● Problem to solve
Quote the entries word for word. Omit the pictures.

- Opening Delimiter -

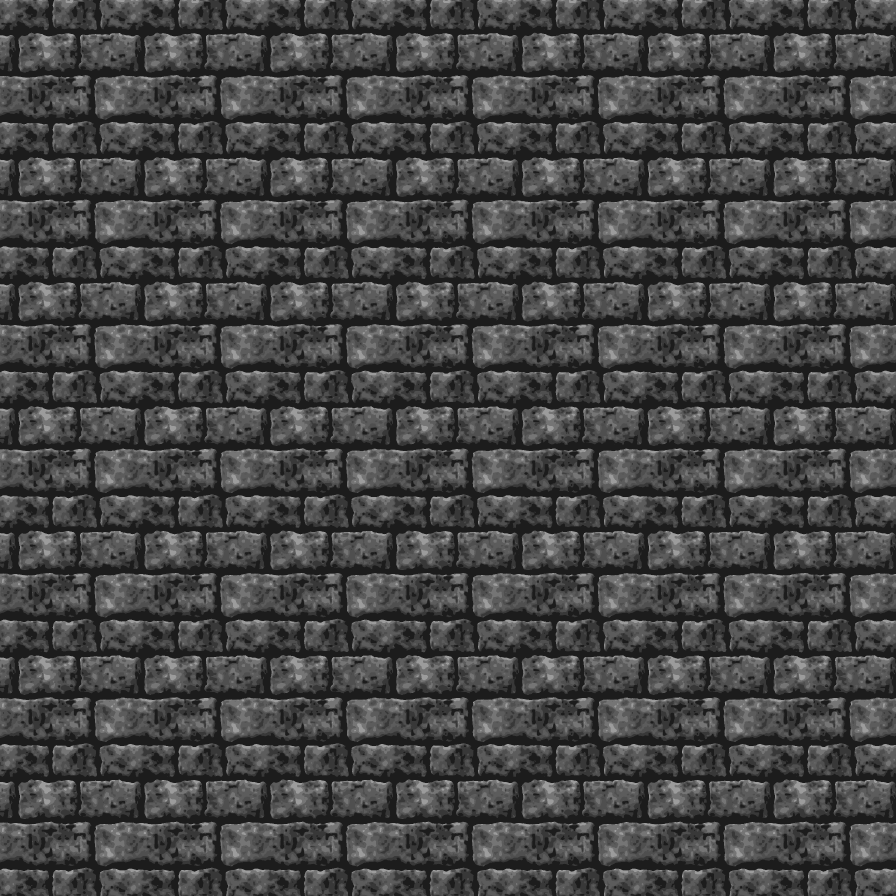
A Shadertoy shader for this texture:

```glsl
#define REPEATS vec2(7.12, 7.2)
#define ORIGIN vec2(0.76, 0.61)
#define ROW_1 0.375
#define ROW_2 0.665
#define GAP vec2(0.036, 0.043)
#define CORNER 0.035
#define WOBBLE 0.028
#define GRAIN 0.55
#define BASE_TONE 0.325
#define SAMPLES 3

float hash(vec2 p) {
    vec3 a = fract(p.xyx * vec3(0.1031, 0.1030, 0.0973));
    a += dot(a, a.yzx + 33.33);
    return fract((a.x + a.y) * a.z);
}

// Value noise that wraps once per tile
float noise(vec2 t, float period, float seed) {
    vec2 p = t * period;
    vec2 i = floor(p), f = p - i;
    f = f * f * (3.0 - 2.0 * f);
    vec2 a = mod(i, period) + seed;
    vec2 b = mod(i + 1.0, period) + seed;
    return mix(mix(hash(a), hash(vec2(b.x, a.y)), f.x),
               mix(hash(vec2(a.x, b.y)), hash(b), f.x), f.y);
}

float grain(vec2 t) {
    return 0.38 * noise(t, 10.0, 3.0) + 0.35 * noise(t, 23.0, 47.0)
         + 0.27 * noise(t, 46.0, 91.0) - 0.5;
}

// Finds the brick: q is the offset from its top left corner
void locateBrick(vec2 t, out vec2 q, out vec2 size, out float id) {
    t = fract(t);
    float row = step(ROW_1, t.y) + step(ROW_2, t.y);
    vec2 span = row < 0.5 ? vec2(0.0, ROW_1) : row < 1.5 ? vec2(ROW_1, ROW_2) : vec2(ROW_2, 1.0);
    vec2 joint = row < 0.5 ? vec2(0.0, 1.0) : row < 1.5 ? vec2(0.04, 0.62) : vec2(0.385, 0.49);
    float x = fract(t.x - joint.x);
    float second = step(joint.y, x);
    q = vec2(x - second * joint.y, t.y - span.x);
    size = vec2(mix(joint.y, 1.0 - joint.y, second), span.y - span.x);
    id = row * 2.0 + second;
}

float roundedBox(vec2 p, vec2 halfSize, float r) {
    vec2 d = abs(p) - halfSize + r;
    return length(max(d, 0.0)) + min(max(d.x, d.y), 0.0) - r;
}

float spot(vec2 q, vec2 centre, vec2 radius) {
    vec2 d = (q - centre) / radius;
    return exp(-dot(d, d));
}

// Continuous brightness of the wall
float wallTone(vec2 t) {
    vec2 rough = vec2(noise(t, 14.0, 11.0), noise(t, 14.0, 29.0)) - 0.5;
    rough += 0.5 * (vec2(noise(t, 37.0, 53.0), noise(t, 37.0, 71.0)) - 0.5);
    vec2 q, size;
    float id;
    locateBrick(t + WOBBLE * rough, q, size, id);

    vec2 face = size - GAP;
    float d = roundedBox(q - 0.5 * face - 0.003, 0.5 * face, CORNER);
    float g = grain(t);
    float flake = noise(t, 41.0, 17.0);
    float tone = BASE_TONE + GRAIN * g;

    // Lit top and left rims, shaded bottom and right rims
    float rim = max(smoothstep(0.035, 0.004, q.y), 0.8 * smoothstep(0.026, 0.004, q.x));
    tone += rim * (0.06 + 0.24 * flake);
    vec2 toEdge = face - q;
    tone -= 0.13 * smoothstep(0.045, 0.0, min(toEdge.x, toEdge.y));

    // Worn light patches and dark pits
    float worn = 0.0, pitted = 0.6;
    if (id < 0.5) {
        worn = spot(q, vec2(0.2, 0.07), vec2(0.17, 0.06))
             + 0.7 * spot(q, vec2(0.1, 0.25), vec2(0.12, 0.08))
             + 0.5 * spot(q, vec2(0.3, 0.22), vec2(0.09, 0.07))
             + 0.5 * spot(q, vec2(0.9, 0.2), vec2(0.05, 0.12));
        pitted = smoothstep(0.25, 0.6, q.x);
        tone -= 0.2 * spot(q, vec2(0.32, 0.34), vec2(0.13, 0.04));
    } else if (id > 3.5 && id < 4.5) {
        worn = 1.4 * spot(q, vec2(0.23, 0.065), vec2(0.2, 0.03))
             + spot(q, vec2(0.22, 0.18), vec2(0.08, 0.05));
        tone -= 0.15 * spot(q, vec2(0.43, 0.27), vec2(0.1, 0.05));
    } else if (id < 3.5) {
        tone -= 0.012;
    }
    tone += worn * (0.03 + 0.22 * flake);
    tone -= pitted * 0.3 * smoothstep(0.68, 0.9, noise(t, 31.0, 83.0));

    return d > 0.0 ? 0.1 : tone;
}

// Six flat greys
float posterize(float v) {
    return 0.11 + 0.11 * step(0.165, v) + 0.09 * step(0.265, v)
         + 0.05 * step(0.335, v) + 0.10 * step(0.41, v) + 0.15 * step(0.53, v);
}

void mainImage(out vec4 fragColor, in vec2 fragCoord) {
    float grey = 0.0;
    // Average of samples smooths the edges
    for (int i = 0; i < SAMPLES * SAMPLES; i++) {
        vec2 offset = (vec2(i % SAMPLES, i / SAMPLES) + 0.5) / float(SAMPLES) - 0.5;
        vec2 uv = (fragCoord + offset) / iResolution.xy;
        grey += posterize(wallTone(vec2(uv.x, 1.0 - uv.y) * REPEATS - ORIGIN));
    }
    fragColor = vec4(vec3(grey / float(SAMPLES * SAMPLES)), 1.0);
}
```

- Closing Delimiter -

● Solution to the problem
A Shadertoy shader for this texture:

```glsl
#define REPEATS vec2(7.12, 7.2)
#define ORIGIN vec2(0.76, 0.61)
#define ROW_1 0.375
#define ROW_2 0.665
#define GAP vec2(0.036, 0.043)
#define CORNER 0.035
#define WOBBLE 0.028
#define GRAIN 0.55
#define BASE_TONE 0.325
#define SAMPLES 3

float hash(vec2 p) {
    vec3 a = fract(p.xyx * vec3(0.1031, 0.1030, 0.0973));
    a += dot(a, a.yzx + 33.33);
    return fract((a.x + a.y) * a.z);
}

// Value noise that wraps once per tile
float noise(vec2 t, float period, float seed) {
    vec2 p = t * period;
    vec2 i = floor(p), f = p - i;
    f = f * f * (3.0 - 2.0 * f);
    vec2 a = mod(i, period) + seed;
    vec2 b = mod(i + 1.0, period) + seed;
    return mix(mix(hash(a), hash(vec2(b.x, a.y)), f.x),
               mix(hash(vec2(a.x, b.y)), hash(b), f.x), f.y);
}

float grain(vec2 t) {
    return 0.38 * noise(t, 10.0, 3.0) + 0.35 * noise(t, 23.0, 47.0)
         + 0.27 * noise(t, 46.0, 91.0) - 0.5;
}

// Finds the brick: q is the offset from its top left corner
void locateBrick(vec2 t, out vec2 q, out vec2 size, out float id) {
    t = fract(t);
    float row = step(ROW_1, t.y) + step(ROW_2, t.y);
    vec2 span = row < 0.5 ? vec2(0.0, ROW_1) : row < 1.5 ? vec2(ROW_1, ROW_2) : vec2(ROW_2, 1.0);
    vec2 joint = row < 0.5 ? vec2(0.0, 1.0) : row < 1.5 ? vec2(0.04, 0.62) : vec2(0.385, 0.49);
    float x = fract(t.x - joint.x);
    float second = step(joint.y, x);
    q = vec2(x - second * joint.y, t.y - span.x);
    size = vec2(mix(joint.y, 1.0 - joint.y, second), span.y - span.x);
    id = row * 2.0 + second;
}

float roundedBox(vec2 p, vec2 halfSize, float r) {
    vec2 d = abs(p) - halfSize + r;
    return length(max(d, 0.0)) + min(max(d.x, d.y), 0.0) - r;
}

float spot(vec2 q, vec2 centre, vec2 radius) {
    vec2 d = (q - centre) / radius;
    return exp(-dot(d, d));
}

// Continuous brightness of the wall
float wallTone(vec2 t) {
    vec2 rough = vec2(noise(t, 14.0, 11.0), noise(t, 14.0, 29.0)) - 0.5;
    rough += 0.5 * (vec2(noise(t, 37.0, 53.0), noise(t, 37.0, 71.0)) - 0.5);
    vec2 q, size;
    float id;
    locateBrick(t + WOBBLE * rough, q, size, id);

    vec2 face = size - GAP;
    float d = roundedBox(q - 0.5 * face - 0.003, 0.5 * face, CORNER);
    float g = grain(t);
    float flake = noise(t, 41.0, 17.0);
    float tone = BASE_TONE + GRAIN * g;

    // Lit top and left rims, shaded bottom and right rims
    float rim = max(smoothstep(0.035, 0.004, q.y), 0.8 * smoothstep(0.026, 0.004, q.x));
    tone += rim * (0.06 + 0.24 * flake);
    vec2 toEdge = face - q;
    tone -= 0.13 * smoothstep(0.045, 0.0, min(toEdge.x, toEdge.y));

    // Worn light patches and dark pits
    float worn = 0.0, pitted = 0.6;
    if (id < 0.5) {
        worn = spot(q, vec2(0.2, 0.07), vec2(0.17, 0.06))
             + 0.7 * spot(q, vec2(0.1, 0.25), vec2(0.12, 0.08))
             + 0.5 * spot(q, vec2(0.3, 0.22), vec2(0.09, 0.07))
             + 0.5 * spot(q, vec2(0.9, 0.2), vec2(0.05, 0.12));
        pitted = smoothstep(0.25, 0.6, q.x);
        tone -= 0.2 * spot(q, vec2(0.32, 0.34), vec2(0.13, 0.04));
    } else if (id > 3.5 && id < 4.5) {
        worn = 1.4 * spot(q, vec2(0.23, 0.065), vec2(0.2, 0.03))
             + spot(q, vec2(0.22, 0.18), vec2(0.08, 0.05));
        tone -= 0.15 * spot(q, vec2(0.43, 0.27), vec2(0.1, 0.05));
    } else if (id < 3.5) {
        tone -= 0.012;
    }
    tone += worn * (0.03 + 0.22 * flake);
    tone -= pitted * 0.3 * smoothstep(0.68, 0.9, noise(t, 31.0, 83.0));

    return d > 0.0 ? 0.1 : tone;
}

// Six flat greys
float posterize(float v) {
    return 0.11 + 0.11 * step(0.165, v) + 0.09 * step(0.265, v)
         + 0.05 * step(0.335, v) + 0.10 * step(0.41, v) + 0.15 * step(0.53, v);
}

void mainImage(out vec4 fragColor, in vec2 fragCoord) {
    float grey = 0.0;
    // Average of samples smooths the edges
    for (int i = 0; i < SAMPLES * SAMPLES; i++) {
        vec2 offset = (vec2(i % SAMPLES, i / SAMPLES) + 0.5) / float(SAMPLES) - 0.5;
        vec2 uv = (fragCoord + offset) / iResolution.xy;
        grey += posterize(wallTone(vec2(uv.x, 1.0 - uv.y) * REPEATS - ORIGIN));
    }
    fragColor = vec4(vec3(grey / float(SAMPLES * SAMPLES)), 1.0);
}
```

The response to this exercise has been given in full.